Wa’a Kiakahi started with the arrival of the Hawaiian Sailing Canoe Association (HSCA) on Friday afternoon. Landing on Kaanapali Beach in front of The Aston at The Whaler on Kaanapali Beach, the wa’a (canoes) were greeted to a lively crowd on the beach.
This was the third leg of the HSCA’s annual race that went from Keokea on Hawaii, the Big Island to Hana on Maui, from Hana to Kahului, then Kahului to Kaanapali. Here on Kaanapali Beach the crews of the competing canoes will spend Saturday performing what they call “community service.” During this community service time the HSCA will give visitors free rides on the Wa’a and have a talk story session about their experiences and sharing the culture of Wa’a.

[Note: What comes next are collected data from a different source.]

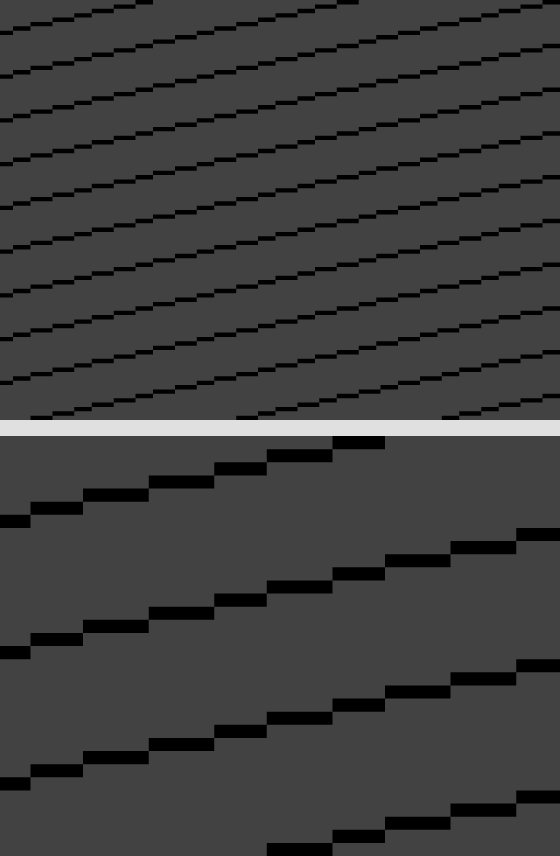
Top: the whole. Bottom: its middle third, enlarged.
Reproduce this pattern procedurally as a Shadertoy shader.

```glsl
// Thin black diagonals climbing to the right over flat dark grey.
// Each diagonal is snapped to a coarse grid of square cells, so it becomes
// a staircase of treads four or five cells wide, repeated up the canvas.

const float ROWS = 96.0;          // grid cells over the canvas height
const float SPACING = 10.0;       // cells between lines, vertically
const float TREAD = 4.6537;       // mean tread width in cells
const float FIRST_STEP = 2.176;   // x of the first riser before snapping
const float LOW_SHIFT = 0.117;    // riser drift of the lowest lines
const float LOW_LINE = -1.5;      // lines with an index below this drift
const float BASE_ROW = 9.0;       // row of the tread after the first riser
const int SAMPLES = 4;            // antialiasing samples per axis
const vec3 GROUND = vec3(0.259);
const vec3 INK = vec3(0.0);

// Row of the staircase, relative to its base, in a given column
float stairRow(float column, float firstStep) {
    return floor((column - firstStep) / TREAD) + BASE_ROW;
}

// 1 where the cell belongs to a line, else 0
float lineCell(vec2 cell) {
    float index = floor((cell.y - stairRow(cell.x, FIRST_STEP)) / SPACING + 0.5);
    float firstStep = FIRST_STEP + (index < LOW_LINE ? LOW_SHIFT : 0.0);
    float rise = cell.y - stairRow(cell.x, firstStep) - index * SPACING;
    return 1.0 - step(0.5, abs(rise));
}

void mainImage(out vec4 fragColor, in vec2 fragCoord) {
    // Average a grid of samples inside the pixel to smooth the cell edges
    float coverage = 0.0;
    for (int j = 0; j < SAMPLES; j++) {
        for (int i = 0; i < SAMPLES; i++) {
            vec2 offset = (vec2(i, j) + 0.5) / float(SAMPLES) - 0.5;
            vec2 position = (fragCoord + offset) / iResolution.y * ROWS;
            coverage += lineCell(floor(position));
        }
    }
    coverage /= float(SAMPLES * SAMPLES);

    fragColor = vec4(mix(GROUND, INK, coverage), 1.0);
}
```
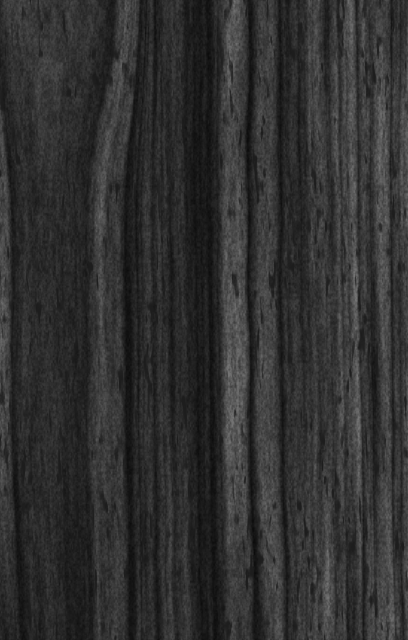
Reproduce this texture procedurally as a Shadertoy shader.

```glsl
// Charcoal-stained wood veneer with vertical grain: a broad plume on the left,
// pale ribbons in the middle and tight dark growth lines on the right.
// Layers: warped grain coordinate, tonal bands, creases, fibres, then pores.

float hash(vec2 p) {
    vec3 q = fract(p.xyx * vec3(0.1031, 0.1030, 0.0973));
    q += dot(q, q.yzx + 33.33);
    return fract((q.x + q.y) * q.z);
}

float noise(vec2 p) {
    vec2 i = floor(p), f = fract(p);
    f = f * f * (3.0 - 2.0 * f);
    return mix(mix(hash(i), hash(i + vec2(1, 0)), f.x),
               mix(hash(i + vec2(0, 1)), hash(i + vec2(1, 1)), f.x), f.y);
}

float band(float x, float left, float right, float soft) {
    return smoothstep(left - soft, left + soft, x)
         * (1.0 - smoothstep(right - soft, right + soft, x));
}

// Dark growth line: crisp on its left side, fading slowly to the right
float crease(float x, float center, float width) {
    float d = x - center;
    return exp(-abs(d) / (d < 0.0 ? width : 2.2 * width));
}

// Sideways drift of the grain, with the plume opening towards the top
float grainCoord(vec2 uv, float plume) {
    float spread = mix(-0.04, 0.075, smoothstep(0.0, 0.27, uv.x));
    spread *= 1.0 - smoothstep(0.28, 0.42, uv.x);
    float drift = 0.018 * (noise(vec2(uv.x * 5.0, uv.y * 3.0)) - 0.5)
                + 0.006 * (noise(vec2(uv.x * 18.0, uv.y * 9.0)) - 0.5);
    return uv.x - plume * spread + drift + 0.016 * (uv.y - 0.5);
}

// Irregular repeated growth lines, one per cell
float growthLines(float g, float y, float spacing) {
    float cell = floor(g / spacing), dark = 0.0;
    for (float k = -1.0; k <= 1.0; k++) {
        float id = cell + k;
        float center = (id + 0.2 + 0.6 * hash(vec2(id, 3.0))) * spacing;
        float depth = 0.5 + 0.5 * hash(vec2(id, 8.0));
        depth *= 0.7 + 0.5 * noise(vec2(id * 7.0, y * 4.0));
        float width = spacing * mix(0.12, 0.25, hash(vec2(id, 5.0)));
        dark = max(dark, depth * crease(g, center, width));
    }
    return dark;
}

// Fine dark wisps, slightly slanted and fading at both ends
float pores(vec2 p) {
    p.x += 0.03 * p.y + 0.004 * noise(p * 30.0);
    float wisp = noise(p * vec2(240.0, 48.0));
    return smoothstep(0.62, 0.9, wisp) * smoothstep(0.3, 0.7, noise(p * vec2(60.0, 20.0) + 7.0));
}

void mainImage(out vec4 fragColor, in vec2 fragCoord) {
    vec2 uv = fragCoord / iResolution.xy;
    vec2 p = fragCoord / iResolution.y;
    float plume = smoothstep(0.65, 1.0, uv.y);
    float g = grainCoord(uv, plume);

    // Broad tonal bands
    float tone = 0.21;
    tone -= 0.045 * band(g, 0.035, 0.21, 0.015);
    tone += 0.05 * plume * band(g, 0.05, 0.2, 0.04);
    tone += 0.02 * band(g, 0.225, 0.3, 0.018);
    tone -= 0.005 * band(g, 0.305, 0.43, 0.015);
    tone -= 0.075 * band(g, 0.455, 0.54, 0.025);
    tone += 0.05 * band(g, 0.55, 0.61, 0.012);
    tone += 0.04 * band(g, 0.63, 0.68, 0.012);
    tone += 0.055 * band(g, 0.69, 1.1, 0.012);
    tone *= 0.8 + 0.4 * noise(vec2(g * 14.0, uv.y * 2.5));
    tone *= 0.86 + 0.28 * noise(vec2(g * 48.0, uv.y * 2.0));

    // Growth lines: faint inside the plume, dense on the right
    float fine = smoothstep(0.29, 0.34, g) * (1.0 - band(g, 0.545, 0.685, 0.01));
    float lines = growthLines(g, uv.y, 0.036);
    float thin = growthLines(g + 3.0, uv.y, 0.021);
    tone *= 1.0 - mix(0.08, 0.62, fine) * lines;
    tone *= 1.0 - mix(0.06, 0.3, fine) * thin;
    tone *= 1.0 - 0.45 * crease(g, 0.036, 0.009);
    tone *= 1.0 - 0.5 * crease(-g, -0.216, 0.013);
    tone *= 1.0 - 0.55 * crease(g, 0.308, 0.008);
    tone *= 1.0 - 0.7 * crease(g, 0.616, 0.007);
    tone *= 1.0 - 0.6 * crease(g, 0.69, 0.008);

    // Deepen the contrast of the stain, keeping a dark grey floor
    tone = 0.172 + 1.38 * (tone - 0.152);
    tone = 0.065 + 0.5 * (tone - 0.065 + sqrt(pow(tone - 0.065, 2.0) + 0.0008));

    // Long fibres, short fibres and fine speckle
    float fibre = noise(vec2(g * 95.0, p.y * 6.0)) - 0.5;
    float strand = noise(vec2(g * 180.0, p.y * 38.0)) - 0.5;
    float speckle = noise(p * vec2(430.0, 230.0)) - 0.5;
    float dust = noise(p * vec2(470.0, 440.0) + 19.0) - 0.5;
    tone *= 1.0 + 0.26 * fibre + 0.32 * strand;
    tone += (0.02 + 0.28 * tone) * speckle + (0.012 + 0.16 * tone) * dust;

    // Pores show most in the pale wood
    tone *= 1.0 - 0.5 * smoothstep(0.06, 0.24, tone) * pores(p);

    fragColor = vec4(vec3(clamp(tone, 0.03, 0.45)), 1.0);
}
```
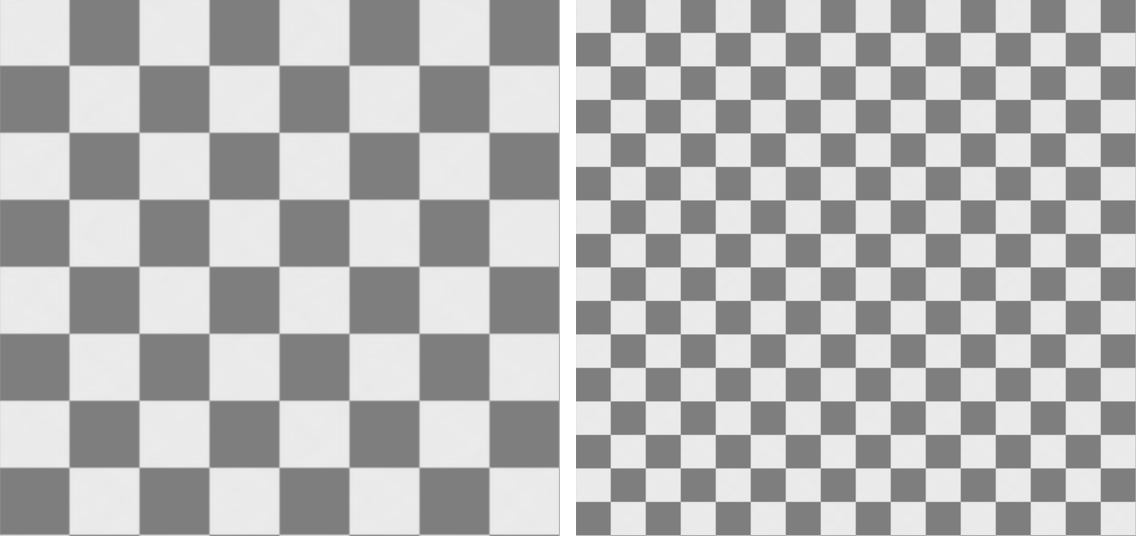
Left: one tile. Right: repeated 2 by 2.
A Shadertoy shader for this pattern:

```glsl
// Checkerboard of 8 by 8 flat grey and near-white squares with slightly soft edges.
// Signed edge waves along x and y are multiplied into the checks; faint ripples
// and whole-number sine mottling tint the light squares, so the canvas tiles.

#define CHECKS vec2(8.0, 8.0)        // squares across and down, both even
#define SHIFT vec2(0.007, -0.018)    // board offset, in squares
#define SOFTNESS 0.022               // half width of an edge, in squares
#define DARK vec3(0.494)
#define LIGHT vec3(0.918)
#define RIPPLE 0.006                 // tone ripple beside the edges
#define MOTTLE 0.002                 // faint unevenness of the light squares

const float TAU = 6.2831853;

// Distance to the nearest grid line on each axis, in squares
vec2 gridDistance(vec2 cell) {
    return 0.5 - abs(fract(cell) - 0.5);
}

// Square wave in -1..1 on each axis, smoothed across the grid lines
vec2 edgeWave(vec2 cell, vec2 width) {
    vec2 side = 1.0 - 2.0 * mod(floor(cell), 2.0);
    return side * (2.0 * smoothstep(-width, width, gridDistance(cell)) - 1.0);
}

// Layered sines with whole frequencies, periodic over the canvas
float mottle(vec2 uv) {
    float sum = 0.0;
    for (int i = 1; i <= 3; i++) {
        float k = float(i);
        vec2 phase = TAU * uv * vec2(7.0 * k + 2.0, 5.0 * k + 4.0);
        sum += sin(phase.x + 2.0 * sin(phase.y + k)) / k;
    }
    return sum;
}

void mainImage(out vec4 fragColor, in vec2 fragCoord) {
    vec2 uv = fragCoord / iResolution.xy;
    vec2 cell = uv * CHECKS + SHIFT;

    // Checks, never sharper than a pixel
    vec2 width = max(vec2(SOFTNESS), 0.75 * CHECKS / iResolution.xy);
    vec2 wave = edgeWave(cell, width);
    float light = 0.5 - 0.5 * wave.x * wave.y;

    // Decaying ripple parallel to the edges
    vec2 gap = gridDistance(cell);
    float edge = min(gap.x, gap.y);
    float ripple = cos(TAU * edge * 11.0) * exp(-edge * 12.0);

    vec3 color = mix(DARK, LIGHT, light);
    color += light * (RIPPLE * ripple + MOTTLE * mottle(uv));
    fragColor = vec4(color, 1.0);
}
```
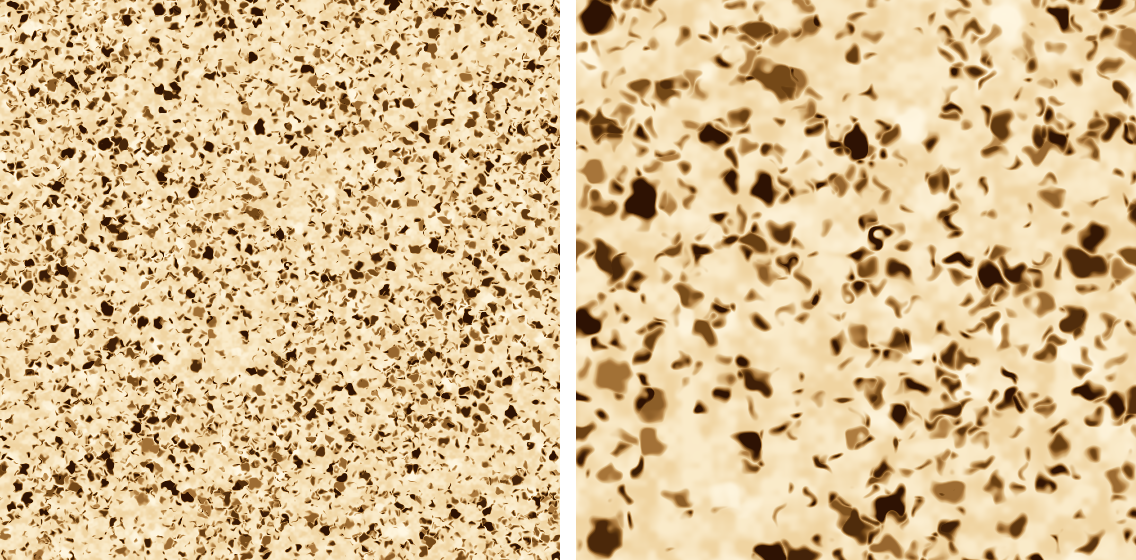
Left: the whole. Right: its middle third, enlarged.
A WebGL 2 fragment shader for this texture:

```glsl
#version 300 es
precision highp float;
// Cream granite speckled with irregular brown grains and pale flecks.
uniform vec2 u_resolution;
out vec4 fragColor;

float hash(vec2 p) {
  return fract(sin(dot(p, vec2(127.1, 311.7))) * 43758.5453);
}

float noise(vec2 p) {
  vec2 i = floor(p), f = fract(p);
  f = f * f * (3.0 - 2.0 * f);
  return mix(mix(hash(i), hash(i + vec2(1, 0)), f.x),
             mix(hash(i + vec2(0, 1)), hash(i + vec2(1, 1)), f.x), f.y);
}

// Scattered soft ellipses; each one carries a random tone within toneRange.
float grains(vec2 p, float cells, float density, vec2 radiusRange, vec2 toneRange, float softness, float seed) {
  vec2 q = p * cells, home = floor(q);
  float edge = softness * cells, result = 0.0;
  for (int y = -1; y <= 1; y++) {
    for (int x = -1; x <= 1; x++) {
      vec2 cell = home + vec2(x, y), key = cell + seed;
      vec2 center = cell + vec2(hash(key + 11.3), hash(key + 27.9));
      float cluster = 0.45 + 1.1 * noise(center / cells * 11.0 + 4.0);
      if (hash(key) > density * cluster) continue;
      float angle = 6.2832 * hash(key + 41.7);
      vec2 axis = vec2(cos(angle), sin(angle)), d = q - center;
      d = vec2(dot(d, axis), dot(d, vec2(-axis.y, axis.x)));
      d *= vec2(0.85, mix(1.0, 1.45, hash(key + 53.1)));
      float radius = mix(radiusRange.x, radiusRange.y, hash(key + 67.5));
      float tone = mix(toneRange.x, toneRange.y, hash(key + 83.3));
      result = max(result, tone * (1.0 - smoothstep(radius - edge, radius + edge, length(d))));
    }
  }
  return result;
}

// Tan through brown to near black as the grain gets denser.
vec3 grainRamp(vec3 ground, float d) {
  vec3 c = mix(ground, vec3(0.85, 0.70, 0.47), smoothstep(0.0, 0.27, d));
  c = mix(c, vec3(0.69, 0.49, 0.25), smoothstep(0.22, 0.5, d));
  c = mix(c, vec3(0.44, 0.27, 0.08), smoothstep(0.45, 0.73, d));
  return mix(c, vec3(0.18, 0.07, 0.01), smoothstep(0.68, 0.95, d));
}

void main() {
  vec2 p = gl_FragCoord.xy / min(u_resolution.x, u_resolution.y);
  float soft = max(0.0026, 0.7 / min(u_resolution.x, u_resolution.y));

  // Ragged outlines
  vec2 warp = vec2(noise(p * 125.0), noise(p * 125.0 + 71.0)) - 0.5;
  vec2 w = p + 0.011 * warp;

  // Mottled ground with pale flecks
  float mottle = 0.6 * noise(p * 85.0 + 13.0) + 0.4 * noise(p * 190.0 + 37.0);
  vec3 color = mix(vec3(0.94, 0.83, 0.63), vec3(0.98, 0.92, 0.79), smoothstep(0.15, 0.8, mottle));
  float pale = grains(w, 38.0, 0.24, vec2(0.2, 0.46), vec2(0.3, 1.0), soft * 1.8, 19.0);
  color = mix(color, vec3(1.0, 0.97, 0.89), pale);

  // Dark grains, coarse to fine
  float dark = grains(w, 42.0, 0.3, vec2(0.19, 0.43), vec2(0.5, 1.1), soft, 101.0);
  dark = max(dark, grains(w, 76.0, 0.27, vec2(0.2, 0.42), vec2(0.4, 1.05), soft, 203.0));
  dark = max(dark, grains(w, 120.0, 0.21, vec2(0.2, 0.42), vec2(0.35, 1.0), soft, 307.0));

  fragColor = vec4(grainRamp(color, dark), 1.0);
}
```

A traditional blessing was given by Clifford Naeole, a Hawaiian Cultural Practitioner. It was his third Wa’a Kiakahi blessing and a chance to express the cultural significance of the wa’a. Clifford had this to say: “Although today most wa’a are made of composite graphite or fiber-glass, they are still considered to be living entities by the Hawaiian people. They are the boats that allowed the Polynesians to walk upon on the water. Coming across the highways of the ocean from the Pacifica, Tahiti, Marquesas and the even greater accomplishment of returning back. Wa’a Kiakahi is a way of continuing the awareness and spirituality of the canoe. It is the bird of the ocean which flies above the currents. Having new technology is great but the ancient heart and soul of the canoe remains. They may be more refined and faster today, but they keep to the heart of the tradition, which is men and women of the ocean who must work together as a team and understand that nature will dictate what happens. The best word to describe being on the ocean… humbled.”
The wa’a opening ceremony began with a ha’a performed by the elders of the pa kui a holo, a school of Hawaiian ceremony protocol. The ha’a is a statement of arrival telling the reason they came, who they are, where they are from and asking for acceptance by the people of this land.
Kiri Esibill, the HSCA President stated, “These are the finest watermen and women in the world, who are in tune with the ocean and weather conditions. Uncle Mike, Mike Kincaid, carves waves on a canoe like a surfer carves a wave. This is a skill he excels at. The beauty of the sport lies in skill, attitude, and sheer athleticism.”
We invite you to come experience Wa’a Kiakahi on Kaanapali Beach!